A: The thing I love about the museum is that it’s a constant work of art, and we’re going to keep working, changing, editing and adding. We can go back and visit some of the displays we have and make them better. We can create all-new displays about something that maybe hasn’t happened yet or that maybe we didn’t think of at the time. So that gives me peace of mind.
Q: What part of the overall process was the most rewarding?
A: The flip side of the huge responsibility is that it’s so rewarding to have this opportunity to tell the story and put these pieces together – and then to see the fans walk through it. One of my favorite memories is in the first weekend we were open. There was a woman standing over in The Met area, and I could see her looking around just waiting to talk to someone; she wanted to tell someone that she was there and that she remembered The Met and was with her dad [at a game]. … I was like, ‘Yes. This is what I wanted.’ I wanted people to find moments that they could connect to so deeply and remember things about their own personal history that kind of fit into the Vikings history. So to me, that’s the most rewarding. If you can go in there and find your place, your moment, that place that hits your heart string. Hopefully everyone has a moment like that somewhere in the space.

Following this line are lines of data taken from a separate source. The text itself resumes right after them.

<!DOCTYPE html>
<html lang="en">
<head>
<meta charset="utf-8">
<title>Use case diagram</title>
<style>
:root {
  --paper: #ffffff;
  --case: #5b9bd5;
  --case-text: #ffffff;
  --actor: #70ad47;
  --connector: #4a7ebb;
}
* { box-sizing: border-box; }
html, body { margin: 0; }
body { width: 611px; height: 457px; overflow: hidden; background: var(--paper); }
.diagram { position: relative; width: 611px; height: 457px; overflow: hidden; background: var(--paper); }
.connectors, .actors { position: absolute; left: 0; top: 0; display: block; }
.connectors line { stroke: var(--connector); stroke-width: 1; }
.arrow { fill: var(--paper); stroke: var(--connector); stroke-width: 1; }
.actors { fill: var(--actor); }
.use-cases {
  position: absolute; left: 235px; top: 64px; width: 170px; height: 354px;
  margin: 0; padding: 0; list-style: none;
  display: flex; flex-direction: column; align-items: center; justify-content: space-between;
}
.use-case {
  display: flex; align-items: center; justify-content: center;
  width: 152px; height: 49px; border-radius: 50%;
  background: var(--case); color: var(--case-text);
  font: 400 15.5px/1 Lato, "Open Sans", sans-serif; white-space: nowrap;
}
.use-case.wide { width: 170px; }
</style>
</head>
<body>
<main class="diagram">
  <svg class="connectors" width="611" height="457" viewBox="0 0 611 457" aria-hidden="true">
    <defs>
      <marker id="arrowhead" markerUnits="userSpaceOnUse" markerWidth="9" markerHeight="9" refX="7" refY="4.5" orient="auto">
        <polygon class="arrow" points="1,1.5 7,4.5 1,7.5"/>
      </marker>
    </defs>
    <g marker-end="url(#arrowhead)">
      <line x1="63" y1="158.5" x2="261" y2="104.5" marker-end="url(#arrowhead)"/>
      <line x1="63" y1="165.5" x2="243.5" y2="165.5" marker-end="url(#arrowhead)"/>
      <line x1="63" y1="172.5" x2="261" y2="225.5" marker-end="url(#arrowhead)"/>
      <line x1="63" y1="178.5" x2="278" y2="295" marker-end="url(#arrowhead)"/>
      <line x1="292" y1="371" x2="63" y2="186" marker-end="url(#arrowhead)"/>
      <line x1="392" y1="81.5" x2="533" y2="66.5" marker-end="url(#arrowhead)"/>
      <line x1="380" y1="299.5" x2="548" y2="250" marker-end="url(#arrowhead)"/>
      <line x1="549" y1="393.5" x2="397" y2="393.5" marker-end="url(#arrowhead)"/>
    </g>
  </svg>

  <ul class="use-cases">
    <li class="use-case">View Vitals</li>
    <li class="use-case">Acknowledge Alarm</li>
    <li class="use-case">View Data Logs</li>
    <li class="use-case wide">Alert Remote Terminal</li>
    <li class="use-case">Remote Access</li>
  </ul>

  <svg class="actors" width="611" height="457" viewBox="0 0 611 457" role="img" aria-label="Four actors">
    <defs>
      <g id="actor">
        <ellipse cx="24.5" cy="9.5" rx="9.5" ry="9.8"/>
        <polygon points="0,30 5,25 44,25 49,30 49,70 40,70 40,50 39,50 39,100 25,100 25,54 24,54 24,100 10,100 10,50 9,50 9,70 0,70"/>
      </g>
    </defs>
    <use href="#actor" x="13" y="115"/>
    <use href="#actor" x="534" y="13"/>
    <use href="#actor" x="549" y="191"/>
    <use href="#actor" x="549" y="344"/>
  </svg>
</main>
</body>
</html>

I’d also like to add another aspect: there’s the process of making this great thing, but there’s also the process of creating with a team. From a professional/work/development space in my life, working with that small team of us that was tasked to do this amazing project was just so rewarding. Everyone had ‘the thing’ that they were really good at. I was really honored to be the lead on the team, but I had such amazing faith and confidence in the group that I was really just there to sort of steer the ship. Everybody had their point of expertise and was just rolling on it. I feel like we were all really aligned and all equally passionate – it meant so much to all of us, and we put so much time and sweat and tears that just the process of doing this with the amazing team we created was the most worthwhile.
Q: What was it like to host the grand-opening event in which Vikings Legends and their families first saw the museum?
A: This idea that we had really met and exceeded their expectations. My biggest concern was that we weren’t going to. So seeing them there – seeing Theo, Alan Page’s grandson, put his hand in his grandpa’s handprint and watch his Hall of Fame video with him, I almost started crying. It was just incredible. Or walking Bud over to his space and saying, ‘Remember when I found this [proclamation] underneath the box of duck decoys in your furnace room?’
It’s amazing to see it all come together. He didn’t think much of it when he was scavenging his house, but then he saw the museum [and understood]. That was pretty amazing. To see [their legacies] realized in this space, I could tell that they felt, ‘I’m being honored and understood and valued. I will live on here.’ That was really amazing to me that they’re able to share it with their families and grandkids. That’s the best part.
Q: You mentioned that the museum is kind of a moving project; if fans have donations that they’ve been considering or that they’ve come across, are you still accepting them?
A: At Vikings.com/museum, there is a link where, if you have an item, you can fill out the form and tell us about your item. We don’t want fans just to stop by and drop something off, because we want to make sure that those donations are handled appropriately and with care. The best first step is to fill out the form, supply some photos if you have them, and then that will go immediately to our team, who will look into it and get back to you regarding the item.